Work order:
For each line of the data that includes the word "linearGradient", copy the line.

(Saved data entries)
- - - - -
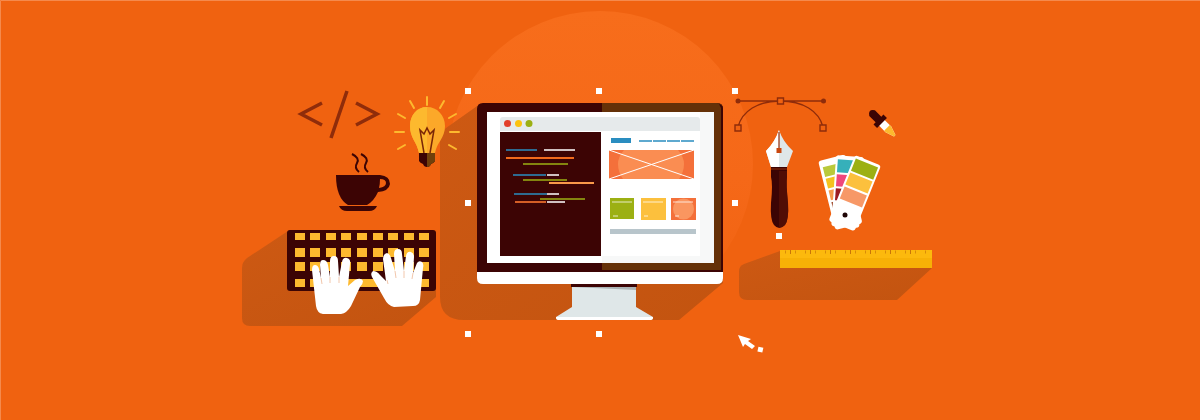
<!DOCTYPE html>
<html lang="en">
<head>
<meta charset="utf-8">
<title>Web design and development banner</title>
<style>
:root {
  --orange: #f06210;
  --glow: #f66a18;
  --shadow: #c65611;
  --maroon: #3c0404;
  --rust: #8f2c0a;
  --brown: #653108;
  --white: #fff;
  --mist: #dfe7e8;
  --yellow: #fdb92e;
  --gold: #f7b106;
  --blue: #2a8dc0;
  --green: #9cb013;
  --coral: #f4703a;
}
html, body { margin: 0; width: 1200px; height: 420px; overflow: hidden; background: var(--orange); }
svg { display: block; }
.white { fill: var(--white); }
.maroon { fill: var(--maroon); }
.shadow { fill: var(--shadow); }
.yellow { fill: var(--yellow); }
.blue { fill: var(--blue); }
.green { fill: var(--green); }
.coral { fill: var(--coral); }
.mist { fill: var(--mist); }
.rust-line { fill: none; stroke: var(--rust); stroke-width: 1.4; }
.code-sign { fill: none; stroke: var(--rust); stroke-width: 3.5; }
.rays { fill: none; stroke: var(--yellow); stroke-width: 2; stroke-linecap: round; }
.wire { fill: none; stroke: var(--white); stroke-width: 1; }
.code { fill: none; stroke-width: 1.7; }
</style>
</head>
<body>
<svg width="1200" height="420" viewBox="0 0 1200 420" role="img" aria-label="Designer's desk with monitor, keyboard and drawing tools">
  <defs>
    <linearGradient id="glow-fade" x1="0" y1="0" x2="0" y2="1">
      <stop offset="0" stop-color="#f76d1b"/>
      <stop offset=".55" stop-color="#f56818"/>
      <stop offset="1" stop-color="#f06210"/>
    </linearGradient>
    <linearGradient id="shadow-fade" x1="0" y1="0" x2="1" y2="1">
      <stop offset="0" stop-color="#cd5913"/>
      <stop offset="1" stop-color="#c35410"/>
    </linearGradient>
    <rect id="handle" width="6" height="6" fill="#fff"/>
    <rect id="key" width="10" height="7" fill="#fdb92e"/>
    <g id="key-row">
      <use href="#key" x="295"/><use href="#key" x="310"/><use href="#key" x="326"/>
      <use href="#key" x="341"/><use href="#key" x="357"/><use href="#key" x="373"/>
      <use href="#key" x="388"/><use href="#key" x="404"/><use href="#key" x="419"/>
    </g>
    <g id="swatch-card">
      <rect x="-14" y="-64" width="28" height="71" rx="3" fill="#fff"/>
    </g>
  </defs>

  <rect width="1200" height="420" fill="var(--orange)"/>
  <path d="M0.500 420V0.500H1200" fill="none" stroke="#f58a4d"/>
  <circle id="glow" cx="600" cy="164" r="153" fill="url(#glow-fade)"/>

  <g id="long-shadows">
    <path fill="url(#shadow-fade)" d="M480 104L446 128Q440 133 440 142V297Q440 320 464 320H679L723 283V200H480Z"/>
    <path fill="url(#shadow-fade)" d="M288 231L247 258Q242 262 242 268V318Q242 326 250 326H402L436 297V260Z"/>
    <path fill="url(#shadow-fade)" d="M780 251L744 264Q739 266 739 271V292Q739 300 747 300H897L932 268V260Z"/>
  </g>

  <g id="monitor">
    <path class="mist" d="M572 284H636V307L653 317H556L572 307Z"/>
    <path d="M572 284H636V290L572 287Z" fill="#6e7476" opacity=".45"/>
    <path class="white" d="M556 317H653V318Q653 320 650 320H559Q556 320 556 318Z"/>
    <path class="maroon" d="M477 272V109Q477 103 483 103H717Q723 103 723 109V272Z"/>
    <path d="M602 103H717Q723 103 723 109V272H602Z" fill="var(--brown)"/>
    <path d="M477 270H723V272H477ZM719 104Q723 105 723 109V272H721V108Z" class="maroon"/>
    <path class="white" d="M477 272H723V278Q723 284 717 284H483Q477 284 477 278Z"/>
    <rect class="maroon" x="571" y="284" width="66" height="3"/>
    <rect class="white" x="487" y="112" width="227" height="151"/>
    <path d="M700 112H714V263H602V256H700Z" fill="#f7f8f8"/>
  </g>

  <g id="browser-window">
    <path d="M500 131V120Q500 117 503 117H697Q700 117 700 120V131Z" fill="#e6eaeb"/>
    <circle cx="507.500" cy="123.500" r="3.500" fill="#e23f2a"/>
    <circle cx="518.500" cy="123.500" r="3.500" fill="#fcc30f"/>
    <circle class="green" cx="529" cy="123.500" r="3.500"/>
    <rect class="maroon" x="500" y="132" width="101" height="124"/>
    <rect class="white" x="601" y="132" width="99" height="124"/>
    <g id="code-lines" class="code">
      <path stroke="#2a8dc0" d="M506 150H537M513 175H546M514 194H547"/>
      <path stroke="#fff" d="M544 150H575M547 175H559M547 194H559M547 202H565"/>
      <path stroke="#f26a1c" stroke-width="2" d="M506 158H574"/>
      <path stroke="#f9994a" stroke-width="2" d="M549 183H594"/>
      <path stroke="#9cb013" d="M523 164H568M523 180H567M540 199H585"/>
      <path stroke="#f06f2c" d="M515 202H546"/>
    </g>
    <g id="page-layout">
      <rect class="blue" x="611" y="138" width="20" height="5"/>
      <path d="M639 141H652M653 141H666M667 141H680M681 141H694" stroke="#2a8dc0" stroke-width="1.500"/>
      <rect class="coral" x="609" y="150" width="85" height="29"/>
      <path d="M624 150H678Q684 157 684 164Q684 172 679 179H623Q618 172 618 164Q618 157 624 150Z" fill="#fa8d52"/>
      <path class="wire" d="M609 150L694 179M694 150L609 179"/>
      <rect class="green" x="610" y="198" width="24" height="21"/>
      <rect x="641" y="198" width="25" height="22" fill="#fcc03d"/>
      <rect class="coral" x="671" y="198" width="25" height="22"/>
      <circle cx="683.500" cy="209" r="10.500" fill="#fa9660"/>
      <path class="wire" d="M612 202H632M613 216H618M643 202H663M644 216H648M673 202H693M675 216H679" opacity=".75"/>
      <rect x="610" y="229" width="86" height="5" fill="#b8c5cb"/>
    </g>
  </g>

  <g id="selection-handles">
    <use href="#handle" x="465" y="88"/><use href="#handle" x="596" y="88"/><use href="#handle" x="732" y="88"/>
    <use href="#handle" x="465" y="200"/><use href="#handle" x="732" y="200"/>
    <use href="#handle" x="465" y="331"/><use href="#handle" x="596" y="331"/>
    <use href="#handle" x="776" y="233"/>
  </g>

  <path id="code-tag" class="code-sign" d="M322 103L301 114L322 125M347 91L331 138M356 103L377 114L356 125"/>

  <g id="coffee-cup">
    <path class="maroon" d="M336 175H380Q390 176 390 184Q389 191 378 192Q374 201 367 205H348Q336 198 336 175ZM380 179Q380 184 379 188Q386 187 386 183Q386 179 380 179Z" fill-rule="evenodd"/>
    <path class="maroon" d="M339 206H377Q375 211 369 211H347Q341 211 339 206Z"/>
    <path d="M352 154Q360 158 357 163Q354 168 359 172M361 154Q369 158 366 163Q363 168 368 172" fill="none" stroke="var(--maroon)" stroke-width="2"/>
  </g>

  <g id="light-bulb">
    <path class="rays" d="M427 97V105M410 101L414 108M444 101L440 108M398 114L405 118M456 114L449 118M395 132H404M450 132H459M398 149L405 145M456 149L449 145"/>
    <path d="M427 107C437 107 445 115 445 126C445 138 437 142 435 153H419C417 142 410 138 410 126C410 115 417 107 427 107Z" fill="#fca829"/>
    <path class="yellow" d="M427 107C417 107 410 115 410 126C410 138 417 142 419 153H427Z"/>
    <path d="M424 153L420 130L424 134L427 128L430 134L434 130L430 153" fill="none" stroke="#7a2606" stroke-width="1.500"/>
    <path class="maroon" d="M419 153H435V161Q434 163 431 164Q430 167 427 167Q424 167 423 164Q420 163 419 161Z"/>
    <path d="M427 153H435V161Q434 163 431 164Q430 167 427 167Z" fill="#71400b"/>
  </g>

  <g id="keyboard">
    <rect class="maroon" x="287" y="230" width="149" height="61" rx="3"/>
    <use href="#key-row" y="233"/>
    <g transform="translate(0 248)">
      <use href="#key-row"/><use href="#key-row" y="2"/>
    </g>
    <use href="#key-row" y="262"/><use href="#key-row" y="264"/>
    <rect class="yellow" x="341" y="279" width="39" height="8"/>
    <path class="yellow" d="M295 279H305V287H295ZM310 279H320V287H310ZM419 279H429V287H419Z"/>
  </g>

  <g id="hands" class="white">
    <path id="left-hand" d="M316 306L312 270Q312 265 315 265Q318 265 319 269L321 278L320 265Q320 260 323 260Q327 260 328 265L330 277L330 261Q330 256 334 256Q338 256 338 261L339 277L342 262Q343 257 347 258Q351 259 350 264L348 286L355 280Q361 277 363 281Q363 284 360 287L351 306Q347 313 341 314H323Q317 313 316 306Z"/>
    <path id="right-hand" d="M384 298L372 277Q370 273 373 271Q377 271 380 275L386 281L383 259Q383 254 387 253Q390 254 391 258L395 271L394 254Q394 249 398 249Q402 249 402 254L404 271L406 256Q407 251 411 252Q414 253 414 257L413 273L417 263Q419 260 422 262Q424 264 423 268L420 300Q419 306 413 306L394 307Q388 306 384 298Z"/>
    <path d="M321 278L322 284M330 277V283M339 277V283M387 280L388 284M395 271L396 278M404 271V278M413 273L412 279" fill="none" stroke="#f2c7ac" stroke-width="1"/>
  </g>

  <g id="bezier-curve" class="rust-line">
    <path d="M738 101H824M738 127C742 111 758 101 780 101C803 101 819 111 823 127"/>
    <circle cx="738" cy="101" r="2.500" fill="var(--rust)" stroke="none"/>
    <circle cx="823.500" cy="101" r="2.500" fill="var(--rust)" stroke="none"/>
    <path fill="var(--orange)" d="M777.500 98H783.500V104H777.500ZM735 125H741V131H735ZM820 125H826V131H820Z"/>
  </g>

  <g id="pen-tool">
    <path class="mist" d="M779 130Q783 142 793 151L787 167H771L766 151Q775 142 779 130Z"/>
    <path class="white" d="M779 130Q775 142 766 151L771 167H779Z"/>
    <path d="M779 132V148" stroke="var(--rust)" stroke-width="1.200"/>
    <rect x="776.500" y="148" width="5" height="5" fill="#c9470f"/>
    <path class="maroon" d="M771 167H787V177Q786 184 788 203Q789 220 785 225Q779 231 774 225Q770 220 771 203Q773 184 771 177Z"/>
    <path d="M779 171H787V177Q786 184 788 203Q789 220 785 225Q782 228 779 228Z" fill="#5b1206" opacity=".65"/>
    <path d="M771 169H787" stroke="#8f2c0a"/>
  </g>

  <g id="eyedropper" transform="translate(882 123) rotate(-45)">
    <path class="white" d="M-4 -1H4V9L1 18H-1L-4 9Z"/>
    <path class="yellow" d="M-4 7H4V9L1 18H-1L-4 9Z"/>
    <path class="maroon" d="M-4 -14Q0 -20 4 -14V-5H7V0H-7V-5H-4Z"/>
  </g>

  <g id="swatch-fan" transform="translate(846 215)">
    <g transform="rotate(-14)">
      <use href="#swatch-card" y="5"/>
      <path d="M-11 -52H11V-42H-11Z" fill="#b9c93a"/>
      <path d="M-11 -40H11V-30H-11Z" fill="#f4c21f"/>
      <path d="M-11 -28H11V-18H-11Z" fill="#f79a4a"/>
      <path d="M-11 -16H11V-6H-11Z" fill="#8f2c0a"/>
    </g>
    <g transform="rotate(4)">
      <use href="#swatch-card" y="5"/>
      <path d="M-12 -55H12V-42H-12Z" fill="#36b0ba"/>
      <path d="M-12 -40H12V-28H-12Z" fill="#ee477c"/>
      <path d="M-12 -26H12V-14H-12Z" fill="#9c1c22"/>
    </g>
    <g transform="rotate(22)">
      <use href="#swatch-card" y="5"/>
      <path class="green" d="M-12 -56H12V-43H-12Z"/>
      <path d="M-12 -41H12V-28H-12Z" fill="#fcc03d"/>
      <path d="M-12 -26H12V-13H-12Z" fill="#f79867"/>
    </g>
    <circle cx="-1" r="2.500" fill="#1f0505"/>
  </g>

  <g id="ruler">
    <rect x="780" y="250" width="152" height="18" fill="var(--gold)"/>
    <path d="M780 250H932V258H780Z" fill="#fcb90d"/>
    <path d="M785 252H930" stroke="#d98c08" stroke-width="3" stroke-dasharray="1 9"/>
    <path d="M790 252H930" stroke="#c87508" stroke-width="4" stroke-dasharray="1 19"/>
  </g>

  <g id="cursor" class="white">
    <path d="M738 335L751 339L748 341L755 346L752 349L745 344L743 347Z"/>
    <rect x="758" y="347" width="5" height="5" transform="rotate(12 760 349)"/>
  </g>
</svg>
</body>
</html>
- - - - -
Solution to this exercise:
    <linearGradient id="glow-fade" x1="0" y1="0" x2="0" y2="1">
    </linearGradient>
    <linearGradient id="shadow-fade" x1="0" y1="0" x2="1" y2="1">
    </linearGradient>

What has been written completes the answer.